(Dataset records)
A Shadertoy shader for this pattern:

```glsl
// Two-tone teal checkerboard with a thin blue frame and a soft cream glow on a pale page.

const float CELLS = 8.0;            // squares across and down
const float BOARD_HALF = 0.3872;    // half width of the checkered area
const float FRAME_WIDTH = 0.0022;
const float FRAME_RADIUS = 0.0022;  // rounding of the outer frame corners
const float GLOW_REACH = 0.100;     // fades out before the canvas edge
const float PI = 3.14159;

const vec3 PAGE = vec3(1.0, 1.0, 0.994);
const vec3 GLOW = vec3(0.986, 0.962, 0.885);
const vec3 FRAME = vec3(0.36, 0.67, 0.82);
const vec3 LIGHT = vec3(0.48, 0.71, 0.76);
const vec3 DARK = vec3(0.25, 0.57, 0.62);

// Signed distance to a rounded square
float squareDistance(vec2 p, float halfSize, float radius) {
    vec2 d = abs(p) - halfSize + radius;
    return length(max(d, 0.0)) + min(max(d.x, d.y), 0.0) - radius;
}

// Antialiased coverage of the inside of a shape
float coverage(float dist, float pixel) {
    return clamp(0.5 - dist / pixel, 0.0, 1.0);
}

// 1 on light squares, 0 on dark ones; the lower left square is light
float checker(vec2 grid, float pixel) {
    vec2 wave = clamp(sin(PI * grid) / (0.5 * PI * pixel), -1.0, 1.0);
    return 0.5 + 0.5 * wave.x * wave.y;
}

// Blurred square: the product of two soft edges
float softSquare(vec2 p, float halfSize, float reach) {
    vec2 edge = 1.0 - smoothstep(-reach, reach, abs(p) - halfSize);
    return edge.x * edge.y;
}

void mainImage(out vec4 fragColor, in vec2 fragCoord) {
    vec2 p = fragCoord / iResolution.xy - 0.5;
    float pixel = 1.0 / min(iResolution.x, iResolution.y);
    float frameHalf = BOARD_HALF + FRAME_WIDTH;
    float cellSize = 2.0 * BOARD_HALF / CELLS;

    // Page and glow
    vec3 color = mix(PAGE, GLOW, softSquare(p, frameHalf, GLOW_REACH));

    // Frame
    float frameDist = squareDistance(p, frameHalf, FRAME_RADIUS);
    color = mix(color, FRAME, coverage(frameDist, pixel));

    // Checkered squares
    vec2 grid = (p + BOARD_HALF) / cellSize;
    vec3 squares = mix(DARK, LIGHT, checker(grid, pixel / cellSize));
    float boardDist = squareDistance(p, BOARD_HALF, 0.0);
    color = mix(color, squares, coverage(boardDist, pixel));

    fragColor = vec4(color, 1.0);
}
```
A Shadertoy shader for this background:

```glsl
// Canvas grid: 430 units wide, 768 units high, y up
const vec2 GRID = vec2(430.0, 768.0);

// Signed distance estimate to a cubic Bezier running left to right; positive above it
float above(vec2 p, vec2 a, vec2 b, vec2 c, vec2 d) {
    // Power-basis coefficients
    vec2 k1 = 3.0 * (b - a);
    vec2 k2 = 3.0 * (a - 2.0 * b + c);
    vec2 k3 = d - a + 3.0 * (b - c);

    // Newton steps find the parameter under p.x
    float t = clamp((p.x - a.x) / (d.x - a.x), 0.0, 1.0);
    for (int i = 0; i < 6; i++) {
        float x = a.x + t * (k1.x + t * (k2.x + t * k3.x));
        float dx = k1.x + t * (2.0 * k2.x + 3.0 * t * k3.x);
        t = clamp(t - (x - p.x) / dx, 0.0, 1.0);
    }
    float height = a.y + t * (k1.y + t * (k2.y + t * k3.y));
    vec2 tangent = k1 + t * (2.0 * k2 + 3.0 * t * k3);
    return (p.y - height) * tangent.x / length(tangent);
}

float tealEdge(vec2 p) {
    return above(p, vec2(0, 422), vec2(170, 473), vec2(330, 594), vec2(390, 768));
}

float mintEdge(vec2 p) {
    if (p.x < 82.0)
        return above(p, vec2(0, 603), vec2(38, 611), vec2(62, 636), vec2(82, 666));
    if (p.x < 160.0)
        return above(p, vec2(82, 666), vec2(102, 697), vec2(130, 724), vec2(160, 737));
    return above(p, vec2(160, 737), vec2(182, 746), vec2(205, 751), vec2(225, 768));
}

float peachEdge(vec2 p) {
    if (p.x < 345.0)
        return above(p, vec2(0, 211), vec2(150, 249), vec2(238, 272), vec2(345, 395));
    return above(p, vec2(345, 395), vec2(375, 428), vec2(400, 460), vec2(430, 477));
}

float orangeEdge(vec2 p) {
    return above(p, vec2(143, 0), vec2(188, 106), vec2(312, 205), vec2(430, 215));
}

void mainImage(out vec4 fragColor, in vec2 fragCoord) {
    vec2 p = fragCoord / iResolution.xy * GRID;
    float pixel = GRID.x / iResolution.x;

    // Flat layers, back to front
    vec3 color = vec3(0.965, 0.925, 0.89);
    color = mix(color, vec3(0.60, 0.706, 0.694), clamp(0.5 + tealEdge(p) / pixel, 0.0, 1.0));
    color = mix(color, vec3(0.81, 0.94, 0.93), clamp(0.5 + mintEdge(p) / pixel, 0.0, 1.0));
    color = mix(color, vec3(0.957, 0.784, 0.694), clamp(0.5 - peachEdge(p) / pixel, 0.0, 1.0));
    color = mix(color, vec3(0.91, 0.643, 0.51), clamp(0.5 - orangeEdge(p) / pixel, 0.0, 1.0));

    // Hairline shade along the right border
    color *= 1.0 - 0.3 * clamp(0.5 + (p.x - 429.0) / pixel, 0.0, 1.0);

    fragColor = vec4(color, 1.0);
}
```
--
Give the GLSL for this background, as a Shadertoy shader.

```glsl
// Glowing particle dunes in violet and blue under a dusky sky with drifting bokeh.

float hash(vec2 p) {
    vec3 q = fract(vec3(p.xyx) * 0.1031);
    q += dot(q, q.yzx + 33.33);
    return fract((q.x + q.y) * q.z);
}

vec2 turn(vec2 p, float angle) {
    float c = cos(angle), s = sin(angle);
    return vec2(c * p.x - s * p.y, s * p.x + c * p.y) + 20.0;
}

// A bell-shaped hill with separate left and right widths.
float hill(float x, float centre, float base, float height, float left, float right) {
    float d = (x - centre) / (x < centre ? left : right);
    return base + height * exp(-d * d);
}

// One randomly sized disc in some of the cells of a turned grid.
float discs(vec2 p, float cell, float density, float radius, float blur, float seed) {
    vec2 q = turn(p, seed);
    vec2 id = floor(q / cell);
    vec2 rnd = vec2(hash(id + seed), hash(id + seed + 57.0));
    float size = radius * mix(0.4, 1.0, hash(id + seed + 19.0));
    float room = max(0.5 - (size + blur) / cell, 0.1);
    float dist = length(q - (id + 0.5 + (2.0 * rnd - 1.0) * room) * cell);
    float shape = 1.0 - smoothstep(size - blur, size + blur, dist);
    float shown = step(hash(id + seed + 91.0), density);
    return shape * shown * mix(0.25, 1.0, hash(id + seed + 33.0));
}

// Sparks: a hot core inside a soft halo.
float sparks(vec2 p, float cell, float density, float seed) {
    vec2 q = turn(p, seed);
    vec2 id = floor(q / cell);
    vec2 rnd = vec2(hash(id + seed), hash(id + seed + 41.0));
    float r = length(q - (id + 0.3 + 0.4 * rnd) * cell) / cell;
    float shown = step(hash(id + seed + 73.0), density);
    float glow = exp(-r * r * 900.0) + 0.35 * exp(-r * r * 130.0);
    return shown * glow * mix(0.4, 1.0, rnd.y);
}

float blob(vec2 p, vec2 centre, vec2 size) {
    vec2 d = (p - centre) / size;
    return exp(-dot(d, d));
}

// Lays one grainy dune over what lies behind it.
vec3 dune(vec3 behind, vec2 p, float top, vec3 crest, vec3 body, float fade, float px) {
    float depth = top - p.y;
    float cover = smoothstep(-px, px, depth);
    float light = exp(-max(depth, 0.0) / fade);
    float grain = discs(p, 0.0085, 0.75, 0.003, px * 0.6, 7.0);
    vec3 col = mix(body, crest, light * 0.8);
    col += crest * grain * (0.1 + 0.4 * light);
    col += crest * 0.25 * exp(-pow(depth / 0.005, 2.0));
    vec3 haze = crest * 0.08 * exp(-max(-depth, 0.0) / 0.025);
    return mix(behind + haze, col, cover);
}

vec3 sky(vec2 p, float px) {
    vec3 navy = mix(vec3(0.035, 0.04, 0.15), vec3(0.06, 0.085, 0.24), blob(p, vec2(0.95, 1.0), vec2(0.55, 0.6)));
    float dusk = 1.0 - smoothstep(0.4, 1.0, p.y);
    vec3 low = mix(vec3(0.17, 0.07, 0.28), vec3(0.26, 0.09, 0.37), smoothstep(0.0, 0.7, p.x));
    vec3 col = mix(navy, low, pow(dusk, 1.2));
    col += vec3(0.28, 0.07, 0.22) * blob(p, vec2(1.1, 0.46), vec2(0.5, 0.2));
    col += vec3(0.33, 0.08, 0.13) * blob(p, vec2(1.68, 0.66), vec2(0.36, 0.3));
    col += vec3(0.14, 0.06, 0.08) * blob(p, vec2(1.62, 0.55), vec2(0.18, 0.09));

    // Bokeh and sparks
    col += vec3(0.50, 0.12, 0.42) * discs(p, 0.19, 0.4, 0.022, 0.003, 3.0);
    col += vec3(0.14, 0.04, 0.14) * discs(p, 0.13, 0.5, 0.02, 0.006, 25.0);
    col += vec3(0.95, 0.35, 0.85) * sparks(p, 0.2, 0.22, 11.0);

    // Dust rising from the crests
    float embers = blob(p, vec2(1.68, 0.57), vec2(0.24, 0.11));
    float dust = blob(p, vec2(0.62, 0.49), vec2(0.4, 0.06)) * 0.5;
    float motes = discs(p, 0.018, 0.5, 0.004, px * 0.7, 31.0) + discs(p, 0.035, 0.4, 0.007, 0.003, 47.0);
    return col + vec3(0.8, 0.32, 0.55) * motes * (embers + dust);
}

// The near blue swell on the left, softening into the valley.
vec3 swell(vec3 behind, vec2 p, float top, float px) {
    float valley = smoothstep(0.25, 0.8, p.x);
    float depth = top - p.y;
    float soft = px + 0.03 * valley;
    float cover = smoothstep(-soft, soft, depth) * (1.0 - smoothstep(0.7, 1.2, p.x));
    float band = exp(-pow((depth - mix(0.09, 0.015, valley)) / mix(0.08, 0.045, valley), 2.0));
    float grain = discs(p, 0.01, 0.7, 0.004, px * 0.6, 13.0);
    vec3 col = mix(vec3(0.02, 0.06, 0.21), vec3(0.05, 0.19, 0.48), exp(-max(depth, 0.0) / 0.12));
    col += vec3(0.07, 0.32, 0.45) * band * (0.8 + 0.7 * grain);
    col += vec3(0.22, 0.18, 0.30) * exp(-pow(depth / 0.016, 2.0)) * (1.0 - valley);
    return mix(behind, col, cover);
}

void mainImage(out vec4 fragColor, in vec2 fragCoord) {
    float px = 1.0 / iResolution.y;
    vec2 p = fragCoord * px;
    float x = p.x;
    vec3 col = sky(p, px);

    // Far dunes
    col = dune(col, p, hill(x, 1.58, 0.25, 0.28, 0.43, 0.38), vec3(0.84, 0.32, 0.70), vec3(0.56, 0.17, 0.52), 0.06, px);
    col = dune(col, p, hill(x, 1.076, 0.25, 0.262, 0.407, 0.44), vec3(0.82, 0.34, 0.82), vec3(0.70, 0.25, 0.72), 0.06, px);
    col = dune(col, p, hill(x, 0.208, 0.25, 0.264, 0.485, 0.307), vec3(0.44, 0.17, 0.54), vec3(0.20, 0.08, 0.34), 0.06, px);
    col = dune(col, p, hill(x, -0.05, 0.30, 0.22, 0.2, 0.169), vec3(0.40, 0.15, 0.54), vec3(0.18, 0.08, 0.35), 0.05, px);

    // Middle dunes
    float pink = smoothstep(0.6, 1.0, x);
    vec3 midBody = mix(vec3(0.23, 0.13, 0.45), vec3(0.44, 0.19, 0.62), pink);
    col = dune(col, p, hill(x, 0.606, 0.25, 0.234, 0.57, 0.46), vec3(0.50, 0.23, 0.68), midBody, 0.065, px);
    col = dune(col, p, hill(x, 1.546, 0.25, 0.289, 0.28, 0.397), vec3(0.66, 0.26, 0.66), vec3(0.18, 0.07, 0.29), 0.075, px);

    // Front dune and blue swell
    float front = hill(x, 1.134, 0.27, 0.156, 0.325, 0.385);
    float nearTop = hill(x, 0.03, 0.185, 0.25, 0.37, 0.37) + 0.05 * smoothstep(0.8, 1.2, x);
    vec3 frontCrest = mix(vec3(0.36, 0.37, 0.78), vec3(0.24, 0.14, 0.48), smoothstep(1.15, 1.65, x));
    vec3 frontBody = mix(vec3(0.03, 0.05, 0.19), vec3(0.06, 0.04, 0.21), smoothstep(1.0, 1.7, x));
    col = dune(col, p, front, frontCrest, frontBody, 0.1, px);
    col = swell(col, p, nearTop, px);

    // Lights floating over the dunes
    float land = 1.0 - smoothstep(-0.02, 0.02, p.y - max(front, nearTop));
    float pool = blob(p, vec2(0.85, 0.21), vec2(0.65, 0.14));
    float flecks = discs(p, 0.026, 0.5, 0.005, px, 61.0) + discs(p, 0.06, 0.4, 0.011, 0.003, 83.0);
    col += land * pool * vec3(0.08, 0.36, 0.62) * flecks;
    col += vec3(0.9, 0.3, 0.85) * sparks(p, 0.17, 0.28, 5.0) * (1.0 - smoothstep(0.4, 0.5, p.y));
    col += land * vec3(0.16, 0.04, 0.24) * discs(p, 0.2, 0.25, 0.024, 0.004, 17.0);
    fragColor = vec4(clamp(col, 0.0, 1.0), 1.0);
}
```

• **WHAT TO DO**: Extract all lines from the data in which "Shadertoy" is found.

• **REPLY**:
A Shadertoy shader for this pattern:
A Shadertoy shader for this background:
Give the GLSL for this background, as a Shadertoy shader.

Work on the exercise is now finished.